Sunday, December 14, 2014

Movie review of Penguins of Madagascar (PG-13) - Review by Stephen Signor



Run Time: 1hour 32 minutes

In this latest installment, Eric Darnell returns as director. Brandon Sawyer who was the writer for the TV series of the same name also lends his knowledge and talent here give the penguins an adventure of their own. Rounding out the production crew is Simon J. Smith. While his filmography is short, he was the director for 2007’s loveable Bee Movie. With the help of a seasoned cast Penguins of Madagascar prove that true heroes are not born. They are hatched. 

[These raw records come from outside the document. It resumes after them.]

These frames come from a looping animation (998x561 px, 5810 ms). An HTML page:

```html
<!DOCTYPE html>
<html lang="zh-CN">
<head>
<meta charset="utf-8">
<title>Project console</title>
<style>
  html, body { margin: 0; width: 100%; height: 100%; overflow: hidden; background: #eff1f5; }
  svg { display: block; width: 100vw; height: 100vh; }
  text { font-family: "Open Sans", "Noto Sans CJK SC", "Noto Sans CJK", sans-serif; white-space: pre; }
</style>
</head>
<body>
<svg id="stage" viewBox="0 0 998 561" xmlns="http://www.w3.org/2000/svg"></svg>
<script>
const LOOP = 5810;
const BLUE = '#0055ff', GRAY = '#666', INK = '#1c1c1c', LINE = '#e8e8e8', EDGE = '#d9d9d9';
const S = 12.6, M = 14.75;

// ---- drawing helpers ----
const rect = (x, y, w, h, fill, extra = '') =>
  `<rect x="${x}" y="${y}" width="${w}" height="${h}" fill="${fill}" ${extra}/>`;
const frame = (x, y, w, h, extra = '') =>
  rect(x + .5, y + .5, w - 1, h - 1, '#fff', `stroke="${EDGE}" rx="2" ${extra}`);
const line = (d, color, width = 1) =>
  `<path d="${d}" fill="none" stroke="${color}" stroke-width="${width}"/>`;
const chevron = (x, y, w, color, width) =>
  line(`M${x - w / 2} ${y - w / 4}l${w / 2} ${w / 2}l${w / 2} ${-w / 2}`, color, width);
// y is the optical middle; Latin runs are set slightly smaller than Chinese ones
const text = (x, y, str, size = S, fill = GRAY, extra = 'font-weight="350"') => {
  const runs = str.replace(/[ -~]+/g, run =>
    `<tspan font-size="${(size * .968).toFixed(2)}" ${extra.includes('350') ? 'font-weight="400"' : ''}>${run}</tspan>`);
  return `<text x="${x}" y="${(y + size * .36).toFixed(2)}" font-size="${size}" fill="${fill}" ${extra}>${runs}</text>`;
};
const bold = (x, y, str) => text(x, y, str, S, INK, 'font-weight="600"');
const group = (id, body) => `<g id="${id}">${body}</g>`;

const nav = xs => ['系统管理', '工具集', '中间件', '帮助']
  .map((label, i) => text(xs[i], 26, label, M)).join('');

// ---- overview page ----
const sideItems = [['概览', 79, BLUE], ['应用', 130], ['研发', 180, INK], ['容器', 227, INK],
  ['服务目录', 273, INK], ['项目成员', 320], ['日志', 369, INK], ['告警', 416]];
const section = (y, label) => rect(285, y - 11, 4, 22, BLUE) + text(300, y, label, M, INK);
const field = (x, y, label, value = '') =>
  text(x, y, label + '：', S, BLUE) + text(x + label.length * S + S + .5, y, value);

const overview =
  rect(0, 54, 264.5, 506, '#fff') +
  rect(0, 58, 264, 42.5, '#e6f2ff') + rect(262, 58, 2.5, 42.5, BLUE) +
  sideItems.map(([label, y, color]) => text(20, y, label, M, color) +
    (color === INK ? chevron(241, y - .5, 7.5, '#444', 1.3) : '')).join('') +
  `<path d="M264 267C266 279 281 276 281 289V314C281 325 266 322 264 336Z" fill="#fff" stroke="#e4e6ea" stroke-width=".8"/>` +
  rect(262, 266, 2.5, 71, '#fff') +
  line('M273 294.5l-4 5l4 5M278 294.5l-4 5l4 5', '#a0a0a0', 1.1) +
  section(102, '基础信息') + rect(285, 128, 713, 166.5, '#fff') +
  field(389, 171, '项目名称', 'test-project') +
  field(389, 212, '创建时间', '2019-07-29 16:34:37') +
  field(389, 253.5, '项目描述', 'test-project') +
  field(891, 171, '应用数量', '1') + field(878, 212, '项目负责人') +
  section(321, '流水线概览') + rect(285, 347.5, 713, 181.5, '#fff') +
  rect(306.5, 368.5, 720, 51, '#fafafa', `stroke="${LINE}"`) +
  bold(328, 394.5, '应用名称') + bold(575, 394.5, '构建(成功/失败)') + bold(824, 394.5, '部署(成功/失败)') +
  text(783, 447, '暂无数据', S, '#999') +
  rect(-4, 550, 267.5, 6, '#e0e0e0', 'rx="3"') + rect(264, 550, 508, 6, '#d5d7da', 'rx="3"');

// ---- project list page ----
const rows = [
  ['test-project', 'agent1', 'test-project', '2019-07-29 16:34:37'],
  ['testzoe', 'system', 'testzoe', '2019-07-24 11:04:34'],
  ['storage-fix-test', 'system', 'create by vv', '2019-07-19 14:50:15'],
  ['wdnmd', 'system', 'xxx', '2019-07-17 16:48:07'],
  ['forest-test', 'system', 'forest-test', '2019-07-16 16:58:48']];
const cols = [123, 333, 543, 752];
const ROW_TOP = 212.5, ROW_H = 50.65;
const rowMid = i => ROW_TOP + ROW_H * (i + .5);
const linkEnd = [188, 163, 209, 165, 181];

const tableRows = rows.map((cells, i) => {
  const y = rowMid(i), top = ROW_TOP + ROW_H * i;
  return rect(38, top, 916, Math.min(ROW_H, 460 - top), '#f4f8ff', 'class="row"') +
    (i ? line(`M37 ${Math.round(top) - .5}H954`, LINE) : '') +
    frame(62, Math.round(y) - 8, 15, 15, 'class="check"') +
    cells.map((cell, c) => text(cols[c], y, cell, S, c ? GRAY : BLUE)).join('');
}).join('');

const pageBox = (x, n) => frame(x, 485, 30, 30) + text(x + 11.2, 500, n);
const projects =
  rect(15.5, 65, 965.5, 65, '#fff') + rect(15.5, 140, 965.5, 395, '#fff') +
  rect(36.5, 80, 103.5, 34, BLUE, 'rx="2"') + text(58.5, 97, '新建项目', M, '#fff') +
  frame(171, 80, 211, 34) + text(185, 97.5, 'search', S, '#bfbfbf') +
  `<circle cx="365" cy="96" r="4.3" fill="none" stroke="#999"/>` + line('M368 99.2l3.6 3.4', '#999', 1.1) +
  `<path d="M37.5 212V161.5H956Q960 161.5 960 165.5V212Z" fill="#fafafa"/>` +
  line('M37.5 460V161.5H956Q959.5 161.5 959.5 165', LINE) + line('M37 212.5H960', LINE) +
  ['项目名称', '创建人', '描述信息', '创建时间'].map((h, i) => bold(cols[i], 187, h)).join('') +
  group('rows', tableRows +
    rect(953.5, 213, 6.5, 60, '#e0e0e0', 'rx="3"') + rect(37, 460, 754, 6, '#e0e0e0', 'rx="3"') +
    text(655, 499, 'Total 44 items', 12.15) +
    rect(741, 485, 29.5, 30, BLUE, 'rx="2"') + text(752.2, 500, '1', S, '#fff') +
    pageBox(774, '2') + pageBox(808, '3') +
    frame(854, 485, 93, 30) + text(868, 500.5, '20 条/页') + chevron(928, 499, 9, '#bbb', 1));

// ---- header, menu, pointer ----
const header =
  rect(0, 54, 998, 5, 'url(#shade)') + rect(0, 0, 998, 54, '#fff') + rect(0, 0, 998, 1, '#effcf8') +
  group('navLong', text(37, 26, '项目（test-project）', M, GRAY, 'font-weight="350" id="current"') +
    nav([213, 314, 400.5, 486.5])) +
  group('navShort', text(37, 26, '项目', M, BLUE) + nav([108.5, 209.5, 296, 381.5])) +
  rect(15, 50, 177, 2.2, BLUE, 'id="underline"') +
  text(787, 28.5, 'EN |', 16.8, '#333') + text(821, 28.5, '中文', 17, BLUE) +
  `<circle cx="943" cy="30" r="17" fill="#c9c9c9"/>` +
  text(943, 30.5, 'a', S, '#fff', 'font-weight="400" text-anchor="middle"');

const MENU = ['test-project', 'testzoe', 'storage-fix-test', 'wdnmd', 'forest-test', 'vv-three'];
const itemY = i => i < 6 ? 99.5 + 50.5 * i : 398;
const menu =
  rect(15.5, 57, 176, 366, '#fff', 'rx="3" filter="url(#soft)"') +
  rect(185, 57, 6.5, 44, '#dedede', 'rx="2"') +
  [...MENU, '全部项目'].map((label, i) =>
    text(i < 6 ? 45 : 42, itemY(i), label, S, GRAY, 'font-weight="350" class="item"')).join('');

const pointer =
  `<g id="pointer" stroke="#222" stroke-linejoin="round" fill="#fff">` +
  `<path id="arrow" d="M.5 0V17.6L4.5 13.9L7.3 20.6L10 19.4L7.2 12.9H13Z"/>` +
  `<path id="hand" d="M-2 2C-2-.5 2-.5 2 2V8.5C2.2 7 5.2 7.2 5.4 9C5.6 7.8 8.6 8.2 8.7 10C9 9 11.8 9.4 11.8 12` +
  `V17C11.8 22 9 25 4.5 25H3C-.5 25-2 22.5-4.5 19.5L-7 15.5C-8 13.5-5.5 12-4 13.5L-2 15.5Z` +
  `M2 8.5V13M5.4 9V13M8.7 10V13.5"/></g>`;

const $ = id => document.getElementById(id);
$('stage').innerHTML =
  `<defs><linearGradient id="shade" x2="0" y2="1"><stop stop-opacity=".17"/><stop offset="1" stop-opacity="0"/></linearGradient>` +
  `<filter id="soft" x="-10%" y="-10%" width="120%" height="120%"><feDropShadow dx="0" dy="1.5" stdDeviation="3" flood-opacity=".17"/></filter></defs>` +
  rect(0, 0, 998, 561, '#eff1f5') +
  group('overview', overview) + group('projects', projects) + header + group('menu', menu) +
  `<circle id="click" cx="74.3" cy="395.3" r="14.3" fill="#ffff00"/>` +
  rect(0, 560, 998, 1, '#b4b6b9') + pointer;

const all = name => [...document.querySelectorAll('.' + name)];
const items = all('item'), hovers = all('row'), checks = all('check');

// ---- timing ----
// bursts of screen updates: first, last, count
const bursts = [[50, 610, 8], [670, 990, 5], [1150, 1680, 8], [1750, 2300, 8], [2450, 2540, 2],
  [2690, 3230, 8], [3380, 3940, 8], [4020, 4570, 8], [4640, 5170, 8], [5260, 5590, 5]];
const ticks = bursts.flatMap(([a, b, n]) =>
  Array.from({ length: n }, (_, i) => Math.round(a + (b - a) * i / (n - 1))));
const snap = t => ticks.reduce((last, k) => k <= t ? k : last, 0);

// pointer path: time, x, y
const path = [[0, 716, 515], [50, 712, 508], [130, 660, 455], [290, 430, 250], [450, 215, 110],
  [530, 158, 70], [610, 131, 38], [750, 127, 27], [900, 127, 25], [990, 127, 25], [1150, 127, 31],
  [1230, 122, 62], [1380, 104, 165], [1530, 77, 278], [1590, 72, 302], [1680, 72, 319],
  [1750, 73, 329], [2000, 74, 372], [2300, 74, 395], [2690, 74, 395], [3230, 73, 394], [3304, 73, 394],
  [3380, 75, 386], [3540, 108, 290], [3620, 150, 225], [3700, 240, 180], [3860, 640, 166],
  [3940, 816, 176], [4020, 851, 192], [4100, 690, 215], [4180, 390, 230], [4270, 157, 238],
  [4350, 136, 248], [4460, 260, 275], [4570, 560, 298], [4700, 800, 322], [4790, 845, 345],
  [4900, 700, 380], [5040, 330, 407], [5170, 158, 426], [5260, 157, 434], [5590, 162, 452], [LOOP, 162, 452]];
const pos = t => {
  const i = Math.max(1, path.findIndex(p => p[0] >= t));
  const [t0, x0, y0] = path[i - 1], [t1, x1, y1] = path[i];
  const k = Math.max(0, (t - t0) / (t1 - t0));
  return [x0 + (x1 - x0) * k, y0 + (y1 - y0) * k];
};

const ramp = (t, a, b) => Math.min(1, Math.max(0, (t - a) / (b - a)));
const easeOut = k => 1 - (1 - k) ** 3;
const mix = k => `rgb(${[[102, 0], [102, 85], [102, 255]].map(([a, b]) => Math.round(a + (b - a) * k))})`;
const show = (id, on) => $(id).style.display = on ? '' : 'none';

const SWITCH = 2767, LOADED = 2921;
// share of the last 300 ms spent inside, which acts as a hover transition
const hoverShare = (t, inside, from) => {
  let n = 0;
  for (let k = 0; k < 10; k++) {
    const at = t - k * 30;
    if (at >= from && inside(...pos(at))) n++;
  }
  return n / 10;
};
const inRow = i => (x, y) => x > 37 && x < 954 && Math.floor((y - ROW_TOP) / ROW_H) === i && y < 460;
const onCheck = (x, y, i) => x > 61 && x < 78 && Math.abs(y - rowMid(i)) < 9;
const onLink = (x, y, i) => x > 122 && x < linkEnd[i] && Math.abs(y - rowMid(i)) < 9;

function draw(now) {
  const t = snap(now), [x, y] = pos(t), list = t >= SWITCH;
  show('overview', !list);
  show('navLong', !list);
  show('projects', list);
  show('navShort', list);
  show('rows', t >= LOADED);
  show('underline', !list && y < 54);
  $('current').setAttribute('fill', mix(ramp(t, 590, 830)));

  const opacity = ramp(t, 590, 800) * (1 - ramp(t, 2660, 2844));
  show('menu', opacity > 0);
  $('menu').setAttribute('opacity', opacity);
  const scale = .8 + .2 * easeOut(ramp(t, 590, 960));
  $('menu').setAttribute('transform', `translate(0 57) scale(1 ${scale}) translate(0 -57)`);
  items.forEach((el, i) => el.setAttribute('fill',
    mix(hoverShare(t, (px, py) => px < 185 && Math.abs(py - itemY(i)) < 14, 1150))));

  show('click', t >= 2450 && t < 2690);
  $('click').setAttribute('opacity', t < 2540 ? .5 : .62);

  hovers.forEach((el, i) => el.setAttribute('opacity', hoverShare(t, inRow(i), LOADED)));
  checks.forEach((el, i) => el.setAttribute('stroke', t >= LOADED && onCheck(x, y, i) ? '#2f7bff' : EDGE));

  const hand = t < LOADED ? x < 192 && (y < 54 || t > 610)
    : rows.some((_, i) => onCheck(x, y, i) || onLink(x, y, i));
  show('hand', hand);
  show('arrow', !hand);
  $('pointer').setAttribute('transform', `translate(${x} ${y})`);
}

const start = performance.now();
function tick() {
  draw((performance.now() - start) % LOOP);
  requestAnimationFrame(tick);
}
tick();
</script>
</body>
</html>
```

This animation adventure comedy picks up where 2012’s Madagascar 3: Europe’s Most Wanted left off.  Somewhere in the frozen Antarctic tundra three iconic birds become four; but not so easily. It all starts with a series of short and perilous attempts to save a runaway egg from a group of hungry and vicious leopard seals competing for dinner. Saved, the egg hatches revealing the young Private. Fast forward ten years and you have the beginning of a hilarious route to the unknown.  

Fox DreamWorks marks its 20th year in existence by unraveling the secrets of the most entertaining and mysterious covert birds to have ever stepped into the espionage arena. Skipper, Kowalski, Rico and Private must now join forces with the North Wind. This elite undercover task force is led by Agent Classified (Benedict Cumberbatch). Their mission: To stop persistent efforts toward the transformation of the global penguin population.  

Alas I give you the villainous octopus, Dr. Dave / Octavius Brine the genius behind the diabolical plan. Who other than John Malkovich could pull off such a devious, evil role with such abandonment?  From start to finish you will either loath him or take pity. Either way you cannot take him seriously. It is at these moments all that is left is for you is to laugh. You can’t help it because the humorous banter and minutia between all of the characters is non-stop and exact which proves the old adage that if the actors are having fun, so too will members of the audience, regardless of age. 

I hope to hear more from these zany, enigmatical birds in future global espionage games. Meanwhile, The Penguins of Madagascar is a film that exemplifies entertainment and further proves that movie franchises can have an extended shelf life.